The advantage of a Series Wound Motor is that it develops a large torque and can be operated at low speed. It is a motor that is well-suited for starting heavy loads; it is often used for industrial cranes and winches where very heavy loads must be moved slowly and lighter loads moved more rapidly.
With this graph:
Here’s some more from the Ohio Electric Motors page, with the title, “DC Series Motors – High Starting Torque but No Load Operation Ill Advised”. OK, that about sums it up…
So, yeah, it seems that various motor designs have different characteristics when starting up from zero RPM. What threw me are these motor torque curves I talked about back in this post, here. From those, it looks like, for example, my ME1003 will pull just the same as an AC20 off the line.
For the complete discussion of these curves, go to the elmoto post, here. From the followup I’ve done, I don’t think those take into account the real-world characteristics of breaking that “stall torque” point. To be fair, an AC system is typically (in my experience) heavier as well – maybe up to 10% so. All of those factors will play into the pull off the line, but breaking that first stall is, I’m guessing, huge. Look at it this way – you’re comparing motors that range from being able to start a huge diesel truck from zero RPM, to motors that need capacitors and starting coils just to get themselves spinning up, so naturally it makes sense some motors are going to pull you off the line better than others.
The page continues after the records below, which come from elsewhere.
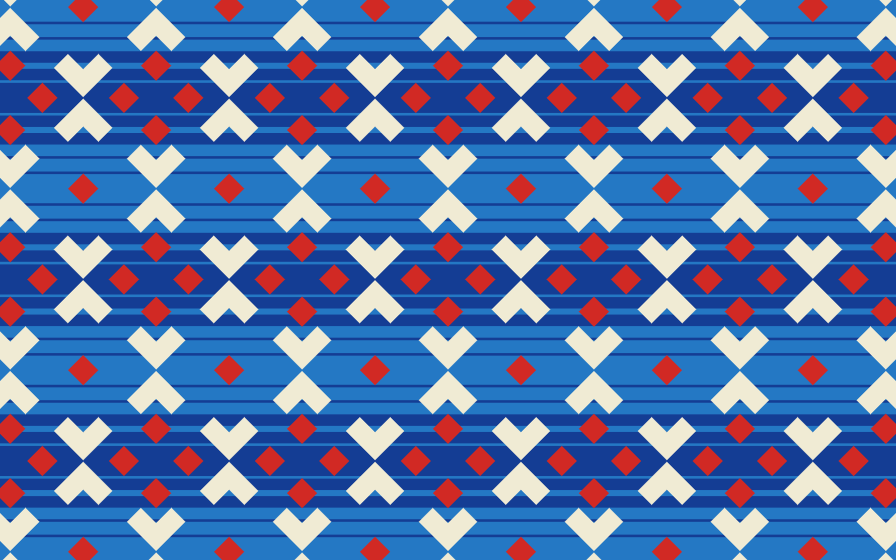
Give the GLSL for this pattern, as a WebGL 1 fragment shader.

```glsl
precision highp float;
uniform vec2 u_resolution;

// Lengths are fractions of the canvas height
#define TILE vec2(0.2606, 0.3242)
#define CENTER_Y 0.501
#define DARK_HALF 0.0833
#define THIN_HALF 0.0023
#define THICK_HALF 0.0054
#define DIAMOND_RADIUS 0.0270
#define DIAMOND_SPREAD 0.0575
#define CHEVRON_REACH 0.1058
#define CHEVRON_ARM 0.0250
#define CHEVRON_GAP 0.0012

const vec3 LIGHT_BLUE = vec3(0.14, 0.47, 0.77);
const vec3 DARK_BLUE = vec3(0.08, 0.24, 0.58);
const vec3 CREAM = vec3(0.94, 0.92, 0.83);
const vec3 RED = vec3(0.82, 0.16, 0.14);

// Antialiased coverage of a signed distance
float coverage(float dist) {
  return clamp(0.5 - dist * u_resolution.y, 0.0, 1.0);
}

float stripe(float y, float halfWidth) {
  return abs(y) - halfWidth;
}

float diamond(vec2 p) {
  return (abs(p.x) + abs(p.y) - DIAMOND_RADIUS) * 0.70711;
}

// One arm of a V with its tip near the origin; mirrored input completes it
float chevron(vec2 p) {
  p = abs(p);
  float arm = abs(p.y - p.x - CHEVRON_GAP - CHEVRON_ARM) - CHEVRON_ARM;
  return max(arm, p.x + p.y - CHEVRON_REACH) * 0.70711;
}

void main() {
  vec2 p = (gl_FragCoord.xy - u_resolution * vec2(0.5, CENTER_Y)) / u_resolution.y;

  // Mirrored tile: q starts mid dark band, r mid light band half a tile away
  vec2 q = abs(mod(p + 0.5 * TILE, TILE) - 0.5 * TILE);
  vec2 r = 0.5 * TILE - q;

  // Bands, with stripes that swap the two blues
  float lightBand = 1.0 - coverage(q.y - DARK_HALF);
  float thick = stripe(q.y - 0.0573, THICK_HALF);
  float thin = stripe(q.y - 0.0292, THIN_HALF);
  thin = min(thin, stripe(r.y - 0.0283, THIN_HALF));
  thin = min(thin, stripe(r.y - 0.0558, THIN_HALF));
  float swapped = coverage(min(thick, thin));
  vec3 color = mix(DARK_BLUE, LIGHT_BLUE, mix(lightBand, 1.0 - lightBand, swapped));

  // Four diamonds per dark band tile, one per light band tile
  float diamonds = min(diamond(q - vec2(0.0, DIAMOND_SPREAD)),
                       diamond(q - vec2(DIAMOND_SPREAD, 0.0)));
  diamonds = min(diamonds, diamond(r));
  color = mix(color, RED, coverage(diamonds));

  // Facing chevron pairs, staggered by half a tile
  float chevrons = min(chevron(vec2(r.x, q.y)), chevron(vec2(q.x, r.y)));
  color = mix(color, CREAM, coverage(chevrons));

  gl_FragColor = vec4(color, 1.0);
}
```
Now, just to try this theory on for size, I looked at the Motenergy data sheets for two basically identical motors – the ME1003, a brushed, PMDC motor, and the ME0913, it’s brushless, PMAC cousin – note, both have permanent magnets. We’re looking at the “Peak Stall Torque”, or, the torque the motor makes when you keep the spindle from turning. On the ME0913, the Peak Stall Torque is 94Nm. On the ME1003, it’s 108Nm. That’s about a 10% difference, which is clearly significant.
There are several great analogies in gas motors, which I was using even before I saw this information. An AC motor feels to me like a multi-cylinder, maybe even turbocharged 4 stroke. It pulls OK, but when it really gets spinning is when you’re going to get the “hellbound train” feeling. My PMDC felt more like my single-cylinder 600cc… good low end, wheelies like you read about, but a limited top-end.
You might even go so far as to say an AC motor is like running a turbocharger – the motor needs to build exhaust pressure before it can deliver intake boost, otherwise known as “turbo lag” – compared to a pulley-off-the-crankshaft supercharger, where as long as the motor is turning it’s delivering boost – more akin to the PMDC or series-DC power delivery.
So, as far as conclusions go, I think it’s an important thing to consider in the whole AC/DC/whatever motor decision – add “stall torque” to RPM, rated torque, HP, watts, weight… and it’s something that contributes greatly to the basic feel of the bike, where the rubber hits the road.
More reading: Check out this page on MachineDesign.com for a complete discussion of AC and PMAC motors.